Search term "hidden": please copy every line of the records below that contains it.

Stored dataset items

────────────────────

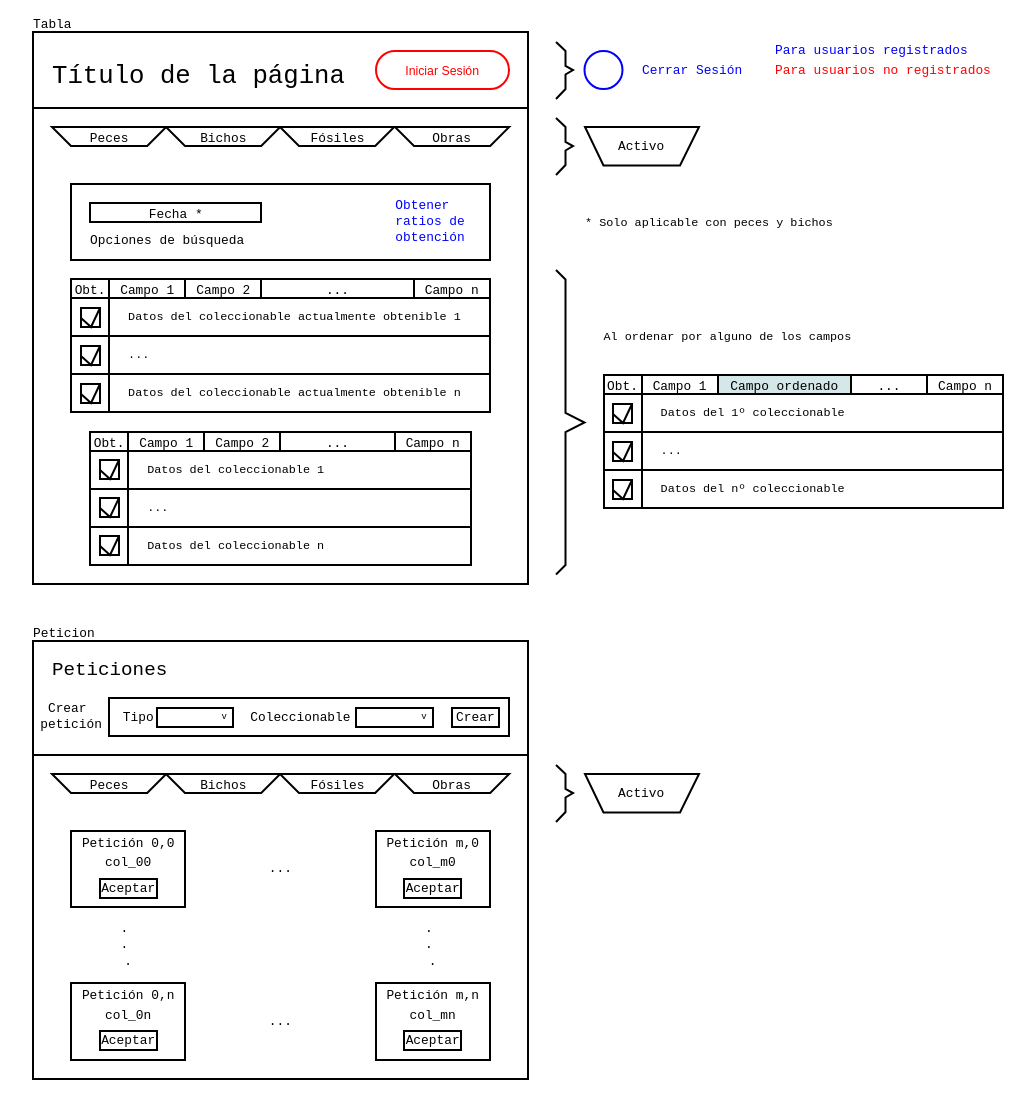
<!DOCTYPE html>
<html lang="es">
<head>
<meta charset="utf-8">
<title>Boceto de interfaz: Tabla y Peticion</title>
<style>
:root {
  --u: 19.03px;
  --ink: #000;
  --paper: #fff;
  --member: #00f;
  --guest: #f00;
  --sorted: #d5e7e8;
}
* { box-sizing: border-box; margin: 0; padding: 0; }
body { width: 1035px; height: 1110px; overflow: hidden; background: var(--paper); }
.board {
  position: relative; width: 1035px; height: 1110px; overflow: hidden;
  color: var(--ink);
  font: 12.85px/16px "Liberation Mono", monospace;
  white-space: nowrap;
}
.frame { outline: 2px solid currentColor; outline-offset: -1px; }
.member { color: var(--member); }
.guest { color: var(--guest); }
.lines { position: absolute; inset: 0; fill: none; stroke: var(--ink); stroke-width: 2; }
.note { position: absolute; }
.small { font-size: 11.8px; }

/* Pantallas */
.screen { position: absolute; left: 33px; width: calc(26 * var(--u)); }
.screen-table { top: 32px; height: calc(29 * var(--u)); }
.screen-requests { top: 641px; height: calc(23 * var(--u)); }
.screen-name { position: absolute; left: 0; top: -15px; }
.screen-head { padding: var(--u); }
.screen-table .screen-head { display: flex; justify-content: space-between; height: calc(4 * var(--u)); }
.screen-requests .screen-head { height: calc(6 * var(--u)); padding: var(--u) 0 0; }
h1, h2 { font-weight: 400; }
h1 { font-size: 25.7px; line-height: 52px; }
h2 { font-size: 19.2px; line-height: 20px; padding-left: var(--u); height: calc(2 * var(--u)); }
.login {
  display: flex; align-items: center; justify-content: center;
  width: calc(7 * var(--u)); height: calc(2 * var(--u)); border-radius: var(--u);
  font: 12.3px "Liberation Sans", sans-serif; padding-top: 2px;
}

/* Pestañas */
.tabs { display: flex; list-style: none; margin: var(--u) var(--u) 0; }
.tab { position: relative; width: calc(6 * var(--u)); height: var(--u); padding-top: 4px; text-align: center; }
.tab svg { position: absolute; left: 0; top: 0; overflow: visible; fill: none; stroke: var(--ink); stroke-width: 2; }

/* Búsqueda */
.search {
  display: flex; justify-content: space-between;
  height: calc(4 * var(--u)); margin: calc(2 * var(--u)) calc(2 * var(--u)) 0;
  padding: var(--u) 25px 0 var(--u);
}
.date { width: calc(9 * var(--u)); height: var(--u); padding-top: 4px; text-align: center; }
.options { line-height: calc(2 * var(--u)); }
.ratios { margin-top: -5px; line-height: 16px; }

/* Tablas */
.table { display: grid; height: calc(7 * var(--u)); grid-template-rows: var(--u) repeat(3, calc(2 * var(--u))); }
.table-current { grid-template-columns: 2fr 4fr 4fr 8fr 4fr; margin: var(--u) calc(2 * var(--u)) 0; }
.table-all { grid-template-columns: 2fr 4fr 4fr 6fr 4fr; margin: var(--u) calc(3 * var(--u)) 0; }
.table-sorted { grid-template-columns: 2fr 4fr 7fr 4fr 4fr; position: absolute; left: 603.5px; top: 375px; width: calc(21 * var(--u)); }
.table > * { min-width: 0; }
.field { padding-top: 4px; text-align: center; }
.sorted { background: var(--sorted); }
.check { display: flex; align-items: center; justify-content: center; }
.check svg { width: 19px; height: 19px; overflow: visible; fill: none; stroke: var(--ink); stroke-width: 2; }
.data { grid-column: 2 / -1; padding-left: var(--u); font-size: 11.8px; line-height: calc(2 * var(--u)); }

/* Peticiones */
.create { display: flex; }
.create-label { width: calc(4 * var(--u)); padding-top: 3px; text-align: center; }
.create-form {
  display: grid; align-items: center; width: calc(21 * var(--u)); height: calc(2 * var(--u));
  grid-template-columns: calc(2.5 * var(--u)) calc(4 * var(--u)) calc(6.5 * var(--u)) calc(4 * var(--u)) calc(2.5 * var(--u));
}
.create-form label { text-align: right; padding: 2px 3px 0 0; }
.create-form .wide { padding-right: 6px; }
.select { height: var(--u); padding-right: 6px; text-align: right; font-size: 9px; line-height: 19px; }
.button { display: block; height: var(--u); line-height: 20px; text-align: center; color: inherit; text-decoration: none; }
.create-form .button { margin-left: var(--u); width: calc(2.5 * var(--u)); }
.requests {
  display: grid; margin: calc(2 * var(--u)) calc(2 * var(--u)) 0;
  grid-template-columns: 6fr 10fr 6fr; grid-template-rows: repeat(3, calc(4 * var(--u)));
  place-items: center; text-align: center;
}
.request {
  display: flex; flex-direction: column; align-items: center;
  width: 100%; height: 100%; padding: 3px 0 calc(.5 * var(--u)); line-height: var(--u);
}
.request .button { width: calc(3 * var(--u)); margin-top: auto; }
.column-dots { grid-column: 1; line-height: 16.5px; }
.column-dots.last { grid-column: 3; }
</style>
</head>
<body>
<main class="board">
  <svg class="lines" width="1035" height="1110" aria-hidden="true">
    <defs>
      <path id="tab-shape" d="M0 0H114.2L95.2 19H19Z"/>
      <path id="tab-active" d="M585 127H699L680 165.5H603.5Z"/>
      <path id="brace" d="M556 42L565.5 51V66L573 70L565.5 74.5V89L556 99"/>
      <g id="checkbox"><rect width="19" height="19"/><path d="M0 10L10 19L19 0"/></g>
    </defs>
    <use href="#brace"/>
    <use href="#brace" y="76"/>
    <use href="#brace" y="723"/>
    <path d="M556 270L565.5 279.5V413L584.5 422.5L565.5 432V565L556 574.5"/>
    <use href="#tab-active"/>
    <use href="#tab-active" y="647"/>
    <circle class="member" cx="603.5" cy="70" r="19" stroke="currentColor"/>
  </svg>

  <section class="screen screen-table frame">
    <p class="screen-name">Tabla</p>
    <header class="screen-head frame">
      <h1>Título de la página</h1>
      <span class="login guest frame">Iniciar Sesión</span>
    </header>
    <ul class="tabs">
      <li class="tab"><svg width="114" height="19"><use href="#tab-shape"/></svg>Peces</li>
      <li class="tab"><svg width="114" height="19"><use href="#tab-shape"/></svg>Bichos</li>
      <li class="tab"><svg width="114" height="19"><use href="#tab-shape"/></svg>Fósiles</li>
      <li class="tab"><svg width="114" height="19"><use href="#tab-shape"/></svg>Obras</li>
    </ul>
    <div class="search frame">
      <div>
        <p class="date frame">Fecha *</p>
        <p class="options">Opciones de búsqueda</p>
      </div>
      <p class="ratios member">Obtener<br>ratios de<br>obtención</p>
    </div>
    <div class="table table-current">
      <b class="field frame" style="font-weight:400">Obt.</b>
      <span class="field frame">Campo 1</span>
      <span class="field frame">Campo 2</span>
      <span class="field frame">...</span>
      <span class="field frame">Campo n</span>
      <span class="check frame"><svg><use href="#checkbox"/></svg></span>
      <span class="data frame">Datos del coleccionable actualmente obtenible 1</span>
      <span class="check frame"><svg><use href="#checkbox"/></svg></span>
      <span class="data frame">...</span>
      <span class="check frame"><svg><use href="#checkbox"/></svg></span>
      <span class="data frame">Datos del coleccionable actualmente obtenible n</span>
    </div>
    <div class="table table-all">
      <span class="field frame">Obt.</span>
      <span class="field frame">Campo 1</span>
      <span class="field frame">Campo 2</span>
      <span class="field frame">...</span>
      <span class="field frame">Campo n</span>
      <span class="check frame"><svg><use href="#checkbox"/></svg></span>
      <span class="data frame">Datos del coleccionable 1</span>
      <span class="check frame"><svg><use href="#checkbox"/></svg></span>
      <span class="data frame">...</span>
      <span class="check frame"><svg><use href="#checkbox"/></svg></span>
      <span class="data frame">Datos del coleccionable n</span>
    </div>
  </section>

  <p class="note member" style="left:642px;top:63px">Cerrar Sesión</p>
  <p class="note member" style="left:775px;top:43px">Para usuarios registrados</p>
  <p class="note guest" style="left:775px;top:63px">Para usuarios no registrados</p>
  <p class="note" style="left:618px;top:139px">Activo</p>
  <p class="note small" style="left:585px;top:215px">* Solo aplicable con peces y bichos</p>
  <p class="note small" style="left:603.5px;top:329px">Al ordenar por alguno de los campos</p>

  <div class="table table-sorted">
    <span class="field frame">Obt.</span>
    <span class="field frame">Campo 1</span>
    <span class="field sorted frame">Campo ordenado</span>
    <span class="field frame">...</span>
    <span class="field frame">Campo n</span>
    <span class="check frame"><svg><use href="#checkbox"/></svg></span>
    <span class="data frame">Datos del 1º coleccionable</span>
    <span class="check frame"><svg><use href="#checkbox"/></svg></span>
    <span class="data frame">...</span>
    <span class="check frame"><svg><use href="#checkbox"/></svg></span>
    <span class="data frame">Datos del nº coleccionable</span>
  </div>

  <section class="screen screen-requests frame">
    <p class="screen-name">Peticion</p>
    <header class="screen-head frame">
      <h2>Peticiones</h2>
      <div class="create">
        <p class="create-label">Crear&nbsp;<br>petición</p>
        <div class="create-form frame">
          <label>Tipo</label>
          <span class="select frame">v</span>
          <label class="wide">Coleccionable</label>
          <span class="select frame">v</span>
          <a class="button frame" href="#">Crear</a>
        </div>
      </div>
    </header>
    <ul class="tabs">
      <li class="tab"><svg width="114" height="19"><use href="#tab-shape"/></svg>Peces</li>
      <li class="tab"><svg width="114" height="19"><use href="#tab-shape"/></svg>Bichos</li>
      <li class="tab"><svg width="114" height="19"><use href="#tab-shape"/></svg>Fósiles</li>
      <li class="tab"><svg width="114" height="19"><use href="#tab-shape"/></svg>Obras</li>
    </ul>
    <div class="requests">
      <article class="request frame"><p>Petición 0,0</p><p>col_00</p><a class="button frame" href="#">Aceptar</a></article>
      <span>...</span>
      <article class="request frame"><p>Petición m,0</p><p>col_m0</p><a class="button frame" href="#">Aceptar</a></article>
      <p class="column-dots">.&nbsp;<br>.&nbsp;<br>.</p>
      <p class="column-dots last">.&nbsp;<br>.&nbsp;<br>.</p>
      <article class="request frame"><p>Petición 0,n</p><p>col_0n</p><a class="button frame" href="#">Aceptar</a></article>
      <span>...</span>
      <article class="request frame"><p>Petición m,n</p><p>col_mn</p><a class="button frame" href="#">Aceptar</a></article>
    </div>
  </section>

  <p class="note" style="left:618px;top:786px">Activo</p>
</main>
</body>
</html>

────────────────────

> [Task output]
body { width: 1035px; height: 1110px; overflow: hidden; background: var(--paper); }
  position: relative; width: 1035px; height: 1110px; overflow: hidden;
  <svg class="lines" width="1035" height="1110" aria-hidden="true">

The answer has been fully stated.